(Work instructions): Work out the number of lines in the listing that include the string "shown". Reply with that number alone.
##### Records #####
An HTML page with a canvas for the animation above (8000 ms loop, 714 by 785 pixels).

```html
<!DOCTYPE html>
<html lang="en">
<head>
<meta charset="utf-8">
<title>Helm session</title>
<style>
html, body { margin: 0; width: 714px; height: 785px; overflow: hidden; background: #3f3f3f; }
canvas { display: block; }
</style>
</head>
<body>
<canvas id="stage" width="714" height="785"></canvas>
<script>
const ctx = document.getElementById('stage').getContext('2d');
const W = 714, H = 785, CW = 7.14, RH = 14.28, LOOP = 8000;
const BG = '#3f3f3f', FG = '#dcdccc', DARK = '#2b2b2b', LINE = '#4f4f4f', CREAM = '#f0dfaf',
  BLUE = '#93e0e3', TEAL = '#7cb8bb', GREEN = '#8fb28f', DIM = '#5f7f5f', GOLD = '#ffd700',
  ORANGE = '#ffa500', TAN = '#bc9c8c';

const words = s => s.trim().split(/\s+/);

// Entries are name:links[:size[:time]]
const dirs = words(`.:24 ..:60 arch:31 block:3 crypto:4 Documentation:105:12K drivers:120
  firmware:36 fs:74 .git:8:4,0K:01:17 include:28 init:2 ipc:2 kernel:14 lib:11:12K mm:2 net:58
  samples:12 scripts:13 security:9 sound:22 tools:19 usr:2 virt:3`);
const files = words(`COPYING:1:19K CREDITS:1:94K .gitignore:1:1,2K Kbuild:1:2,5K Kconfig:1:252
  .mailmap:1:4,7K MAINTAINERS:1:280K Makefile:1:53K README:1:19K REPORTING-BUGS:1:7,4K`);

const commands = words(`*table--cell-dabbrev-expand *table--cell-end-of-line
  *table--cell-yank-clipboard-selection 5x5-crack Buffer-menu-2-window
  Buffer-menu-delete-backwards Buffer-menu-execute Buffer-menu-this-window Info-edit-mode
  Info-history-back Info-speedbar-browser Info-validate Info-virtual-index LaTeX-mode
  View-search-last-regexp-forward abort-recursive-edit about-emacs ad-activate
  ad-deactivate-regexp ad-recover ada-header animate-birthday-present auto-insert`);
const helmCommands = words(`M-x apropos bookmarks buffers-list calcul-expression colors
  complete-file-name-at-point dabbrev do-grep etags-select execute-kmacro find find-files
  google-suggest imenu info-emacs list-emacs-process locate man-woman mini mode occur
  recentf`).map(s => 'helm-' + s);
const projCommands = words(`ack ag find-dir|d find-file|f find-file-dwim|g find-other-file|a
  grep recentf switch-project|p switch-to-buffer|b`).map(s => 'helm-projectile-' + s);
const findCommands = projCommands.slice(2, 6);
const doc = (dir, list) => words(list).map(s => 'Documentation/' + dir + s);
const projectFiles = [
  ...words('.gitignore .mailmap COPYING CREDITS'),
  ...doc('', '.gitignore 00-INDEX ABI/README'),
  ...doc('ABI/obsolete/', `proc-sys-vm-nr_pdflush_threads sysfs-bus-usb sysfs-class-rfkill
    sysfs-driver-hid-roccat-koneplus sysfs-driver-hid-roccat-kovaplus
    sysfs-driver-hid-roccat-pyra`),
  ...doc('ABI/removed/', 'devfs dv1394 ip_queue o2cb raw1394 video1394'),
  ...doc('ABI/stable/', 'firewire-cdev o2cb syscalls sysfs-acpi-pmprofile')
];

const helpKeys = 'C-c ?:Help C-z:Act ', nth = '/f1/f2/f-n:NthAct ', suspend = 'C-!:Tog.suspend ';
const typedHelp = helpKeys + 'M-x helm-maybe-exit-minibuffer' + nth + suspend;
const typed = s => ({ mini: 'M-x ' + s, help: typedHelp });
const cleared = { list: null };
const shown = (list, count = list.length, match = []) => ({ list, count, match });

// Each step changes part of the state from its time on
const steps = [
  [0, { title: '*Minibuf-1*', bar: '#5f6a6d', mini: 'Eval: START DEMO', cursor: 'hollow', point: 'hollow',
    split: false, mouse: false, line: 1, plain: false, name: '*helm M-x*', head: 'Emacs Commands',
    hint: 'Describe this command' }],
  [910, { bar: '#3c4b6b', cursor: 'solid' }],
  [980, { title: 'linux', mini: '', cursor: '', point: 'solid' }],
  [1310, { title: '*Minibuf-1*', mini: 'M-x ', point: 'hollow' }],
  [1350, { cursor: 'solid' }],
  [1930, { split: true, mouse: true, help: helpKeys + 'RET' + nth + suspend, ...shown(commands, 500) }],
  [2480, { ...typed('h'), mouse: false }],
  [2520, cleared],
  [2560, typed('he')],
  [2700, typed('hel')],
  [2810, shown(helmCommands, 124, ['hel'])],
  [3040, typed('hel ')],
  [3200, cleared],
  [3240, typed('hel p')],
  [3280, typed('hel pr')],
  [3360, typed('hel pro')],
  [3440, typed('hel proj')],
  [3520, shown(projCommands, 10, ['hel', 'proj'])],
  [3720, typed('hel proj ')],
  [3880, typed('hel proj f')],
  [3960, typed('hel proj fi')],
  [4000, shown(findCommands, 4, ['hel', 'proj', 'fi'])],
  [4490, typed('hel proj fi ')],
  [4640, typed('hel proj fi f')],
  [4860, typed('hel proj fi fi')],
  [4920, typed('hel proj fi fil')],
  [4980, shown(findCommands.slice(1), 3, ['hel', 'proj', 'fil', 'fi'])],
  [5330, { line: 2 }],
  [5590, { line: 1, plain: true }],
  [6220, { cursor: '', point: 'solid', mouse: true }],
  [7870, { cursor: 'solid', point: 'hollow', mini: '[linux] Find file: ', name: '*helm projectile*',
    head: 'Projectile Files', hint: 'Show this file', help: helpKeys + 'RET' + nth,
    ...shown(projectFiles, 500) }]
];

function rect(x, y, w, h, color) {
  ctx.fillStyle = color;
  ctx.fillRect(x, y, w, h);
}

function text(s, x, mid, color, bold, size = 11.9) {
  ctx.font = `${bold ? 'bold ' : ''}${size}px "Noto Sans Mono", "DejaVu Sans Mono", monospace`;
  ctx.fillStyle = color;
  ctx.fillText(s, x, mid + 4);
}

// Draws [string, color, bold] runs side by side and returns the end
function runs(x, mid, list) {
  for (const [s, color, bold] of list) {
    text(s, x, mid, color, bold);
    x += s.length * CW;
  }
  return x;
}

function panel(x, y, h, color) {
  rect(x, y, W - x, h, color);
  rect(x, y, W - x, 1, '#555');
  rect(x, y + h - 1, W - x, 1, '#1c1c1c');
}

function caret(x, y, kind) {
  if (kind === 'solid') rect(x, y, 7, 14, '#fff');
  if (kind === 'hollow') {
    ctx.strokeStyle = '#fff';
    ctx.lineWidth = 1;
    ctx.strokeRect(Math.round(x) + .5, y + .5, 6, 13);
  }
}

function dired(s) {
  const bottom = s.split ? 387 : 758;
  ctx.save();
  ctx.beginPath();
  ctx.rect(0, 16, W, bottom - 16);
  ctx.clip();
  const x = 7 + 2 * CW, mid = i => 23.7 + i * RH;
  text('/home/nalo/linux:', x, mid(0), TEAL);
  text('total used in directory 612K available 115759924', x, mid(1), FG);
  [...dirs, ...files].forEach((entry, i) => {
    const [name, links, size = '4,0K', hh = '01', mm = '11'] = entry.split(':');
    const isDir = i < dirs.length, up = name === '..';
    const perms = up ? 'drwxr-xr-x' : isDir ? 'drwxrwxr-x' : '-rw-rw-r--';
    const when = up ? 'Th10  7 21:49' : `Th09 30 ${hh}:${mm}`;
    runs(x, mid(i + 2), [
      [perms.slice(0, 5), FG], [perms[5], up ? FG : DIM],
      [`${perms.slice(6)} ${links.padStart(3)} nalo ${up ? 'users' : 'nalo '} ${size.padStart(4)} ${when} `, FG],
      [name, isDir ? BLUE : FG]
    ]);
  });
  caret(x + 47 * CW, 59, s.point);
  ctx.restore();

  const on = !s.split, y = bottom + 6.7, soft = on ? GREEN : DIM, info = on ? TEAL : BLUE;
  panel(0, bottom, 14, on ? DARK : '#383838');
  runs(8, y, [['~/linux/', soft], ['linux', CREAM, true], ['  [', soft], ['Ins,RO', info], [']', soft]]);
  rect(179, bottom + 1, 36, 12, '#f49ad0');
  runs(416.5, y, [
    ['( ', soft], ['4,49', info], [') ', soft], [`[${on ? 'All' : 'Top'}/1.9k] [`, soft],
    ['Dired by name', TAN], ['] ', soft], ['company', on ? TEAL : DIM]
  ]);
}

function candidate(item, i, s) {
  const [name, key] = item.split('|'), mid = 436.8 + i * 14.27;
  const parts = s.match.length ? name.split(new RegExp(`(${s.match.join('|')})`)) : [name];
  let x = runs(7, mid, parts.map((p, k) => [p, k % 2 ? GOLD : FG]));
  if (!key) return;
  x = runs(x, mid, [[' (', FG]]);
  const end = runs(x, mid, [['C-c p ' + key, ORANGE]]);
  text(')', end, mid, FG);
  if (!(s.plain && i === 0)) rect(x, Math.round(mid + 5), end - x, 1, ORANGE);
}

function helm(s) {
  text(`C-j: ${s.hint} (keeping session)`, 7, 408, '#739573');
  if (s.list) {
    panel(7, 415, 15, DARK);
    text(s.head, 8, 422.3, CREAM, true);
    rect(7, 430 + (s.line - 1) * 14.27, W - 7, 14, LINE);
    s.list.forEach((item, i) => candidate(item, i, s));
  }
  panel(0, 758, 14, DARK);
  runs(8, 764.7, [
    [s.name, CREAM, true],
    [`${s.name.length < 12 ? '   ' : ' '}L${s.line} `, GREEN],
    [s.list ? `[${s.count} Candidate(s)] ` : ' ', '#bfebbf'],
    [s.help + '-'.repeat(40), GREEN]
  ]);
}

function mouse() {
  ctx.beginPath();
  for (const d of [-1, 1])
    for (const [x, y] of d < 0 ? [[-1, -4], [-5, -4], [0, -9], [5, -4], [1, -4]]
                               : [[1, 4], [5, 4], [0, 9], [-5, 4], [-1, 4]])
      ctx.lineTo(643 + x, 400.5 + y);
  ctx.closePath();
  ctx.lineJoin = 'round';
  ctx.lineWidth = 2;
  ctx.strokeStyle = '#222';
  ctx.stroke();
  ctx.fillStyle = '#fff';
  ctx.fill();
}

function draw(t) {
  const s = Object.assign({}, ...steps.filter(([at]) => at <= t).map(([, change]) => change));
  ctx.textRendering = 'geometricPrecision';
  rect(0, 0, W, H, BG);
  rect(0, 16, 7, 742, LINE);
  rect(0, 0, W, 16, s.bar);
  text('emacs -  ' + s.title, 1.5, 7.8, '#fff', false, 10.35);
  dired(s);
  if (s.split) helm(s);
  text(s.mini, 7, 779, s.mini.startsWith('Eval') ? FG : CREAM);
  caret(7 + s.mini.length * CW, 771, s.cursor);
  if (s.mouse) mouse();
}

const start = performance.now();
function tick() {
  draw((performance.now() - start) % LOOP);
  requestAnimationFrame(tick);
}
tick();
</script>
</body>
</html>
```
#####
(Solution to the exercise): 7